— THE DATA —

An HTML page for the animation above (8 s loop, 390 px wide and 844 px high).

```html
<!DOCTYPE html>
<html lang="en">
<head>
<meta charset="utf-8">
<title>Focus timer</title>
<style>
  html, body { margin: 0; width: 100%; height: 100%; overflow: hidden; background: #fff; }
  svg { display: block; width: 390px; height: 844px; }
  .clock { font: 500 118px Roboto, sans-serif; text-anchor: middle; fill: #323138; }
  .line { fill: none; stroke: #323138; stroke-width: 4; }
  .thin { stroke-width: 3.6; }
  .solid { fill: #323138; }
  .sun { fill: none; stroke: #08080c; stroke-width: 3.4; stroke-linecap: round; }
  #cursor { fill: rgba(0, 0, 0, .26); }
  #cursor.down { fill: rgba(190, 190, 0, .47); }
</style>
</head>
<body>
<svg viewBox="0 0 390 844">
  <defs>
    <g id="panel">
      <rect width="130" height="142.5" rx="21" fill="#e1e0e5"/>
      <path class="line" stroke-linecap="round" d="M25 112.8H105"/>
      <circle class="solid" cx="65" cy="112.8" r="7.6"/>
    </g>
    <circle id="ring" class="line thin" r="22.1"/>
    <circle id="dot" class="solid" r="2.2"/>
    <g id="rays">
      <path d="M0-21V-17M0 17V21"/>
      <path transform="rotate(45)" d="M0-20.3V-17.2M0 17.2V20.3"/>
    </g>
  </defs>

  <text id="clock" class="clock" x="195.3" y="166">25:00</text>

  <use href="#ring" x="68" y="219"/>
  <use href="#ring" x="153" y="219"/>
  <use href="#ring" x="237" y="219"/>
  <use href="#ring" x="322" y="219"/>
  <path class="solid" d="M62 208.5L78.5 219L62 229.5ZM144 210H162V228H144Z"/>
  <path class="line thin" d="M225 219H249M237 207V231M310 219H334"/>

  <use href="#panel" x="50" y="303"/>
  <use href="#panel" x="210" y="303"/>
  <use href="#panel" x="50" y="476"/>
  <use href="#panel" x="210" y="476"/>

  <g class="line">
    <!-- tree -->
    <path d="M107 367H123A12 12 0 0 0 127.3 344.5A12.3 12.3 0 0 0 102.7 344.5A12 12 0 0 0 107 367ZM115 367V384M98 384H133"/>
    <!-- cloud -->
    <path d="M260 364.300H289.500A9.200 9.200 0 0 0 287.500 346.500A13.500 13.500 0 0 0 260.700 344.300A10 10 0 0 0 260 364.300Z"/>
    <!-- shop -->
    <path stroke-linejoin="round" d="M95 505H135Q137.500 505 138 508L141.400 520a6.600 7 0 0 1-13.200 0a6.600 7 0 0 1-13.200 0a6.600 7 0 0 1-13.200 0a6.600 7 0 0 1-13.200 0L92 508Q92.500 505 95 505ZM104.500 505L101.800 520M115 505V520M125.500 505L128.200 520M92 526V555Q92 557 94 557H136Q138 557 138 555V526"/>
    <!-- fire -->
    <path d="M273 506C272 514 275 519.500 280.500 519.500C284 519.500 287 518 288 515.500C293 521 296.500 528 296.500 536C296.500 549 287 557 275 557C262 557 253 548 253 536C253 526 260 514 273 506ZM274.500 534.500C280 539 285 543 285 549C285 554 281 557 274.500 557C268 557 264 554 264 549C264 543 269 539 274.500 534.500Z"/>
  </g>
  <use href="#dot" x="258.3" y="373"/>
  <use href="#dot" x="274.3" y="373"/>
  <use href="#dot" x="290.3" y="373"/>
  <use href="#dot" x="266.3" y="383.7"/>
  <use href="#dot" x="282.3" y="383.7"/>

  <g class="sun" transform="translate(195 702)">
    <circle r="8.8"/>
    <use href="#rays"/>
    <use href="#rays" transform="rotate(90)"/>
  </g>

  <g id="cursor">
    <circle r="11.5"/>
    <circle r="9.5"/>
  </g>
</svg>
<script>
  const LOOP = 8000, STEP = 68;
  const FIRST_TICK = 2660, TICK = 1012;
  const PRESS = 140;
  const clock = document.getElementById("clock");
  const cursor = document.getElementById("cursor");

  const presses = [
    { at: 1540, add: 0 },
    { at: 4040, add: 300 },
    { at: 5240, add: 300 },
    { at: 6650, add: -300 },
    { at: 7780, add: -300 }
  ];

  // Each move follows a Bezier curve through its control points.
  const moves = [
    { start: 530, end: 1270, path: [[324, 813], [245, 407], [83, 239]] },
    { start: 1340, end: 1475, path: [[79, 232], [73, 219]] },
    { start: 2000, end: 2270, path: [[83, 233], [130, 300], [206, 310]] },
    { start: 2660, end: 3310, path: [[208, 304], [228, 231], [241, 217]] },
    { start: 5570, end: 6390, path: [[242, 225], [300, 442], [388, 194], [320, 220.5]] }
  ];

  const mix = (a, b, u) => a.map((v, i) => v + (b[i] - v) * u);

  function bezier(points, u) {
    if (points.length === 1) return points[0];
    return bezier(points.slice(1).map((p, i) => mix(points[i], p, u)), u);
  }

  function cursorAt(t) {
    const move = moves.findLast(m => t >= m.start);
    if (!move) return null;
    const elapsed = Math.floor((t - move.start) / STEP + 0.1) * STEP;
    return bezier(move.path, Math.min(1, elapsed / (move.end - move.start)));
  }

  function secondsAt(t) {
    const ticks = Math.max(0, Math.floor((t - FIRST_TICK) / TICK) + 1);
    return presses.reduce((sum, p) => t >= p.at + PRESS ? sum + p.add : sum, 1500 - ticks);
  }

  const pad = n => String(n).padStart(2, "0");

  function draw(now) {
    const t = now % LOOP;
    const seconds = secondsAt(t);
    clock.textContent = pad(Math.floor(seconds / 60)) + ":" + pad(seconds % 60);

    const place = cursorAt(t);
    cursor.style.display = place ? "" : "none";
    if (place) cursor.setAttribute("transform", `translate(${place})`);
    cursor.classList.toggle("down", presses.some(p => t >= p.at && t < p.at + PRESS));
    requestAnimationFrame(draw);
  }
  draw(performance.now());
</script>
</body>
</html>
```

— TASK —
Pull every line containing "place" out of the data above.

— EXPECTED ANSWER —
    const place = cursorAt(t);
    cursor.style.display = place ? "" : "none";
    if (place) cursor.setAttribute("transform", `translate(${place})`);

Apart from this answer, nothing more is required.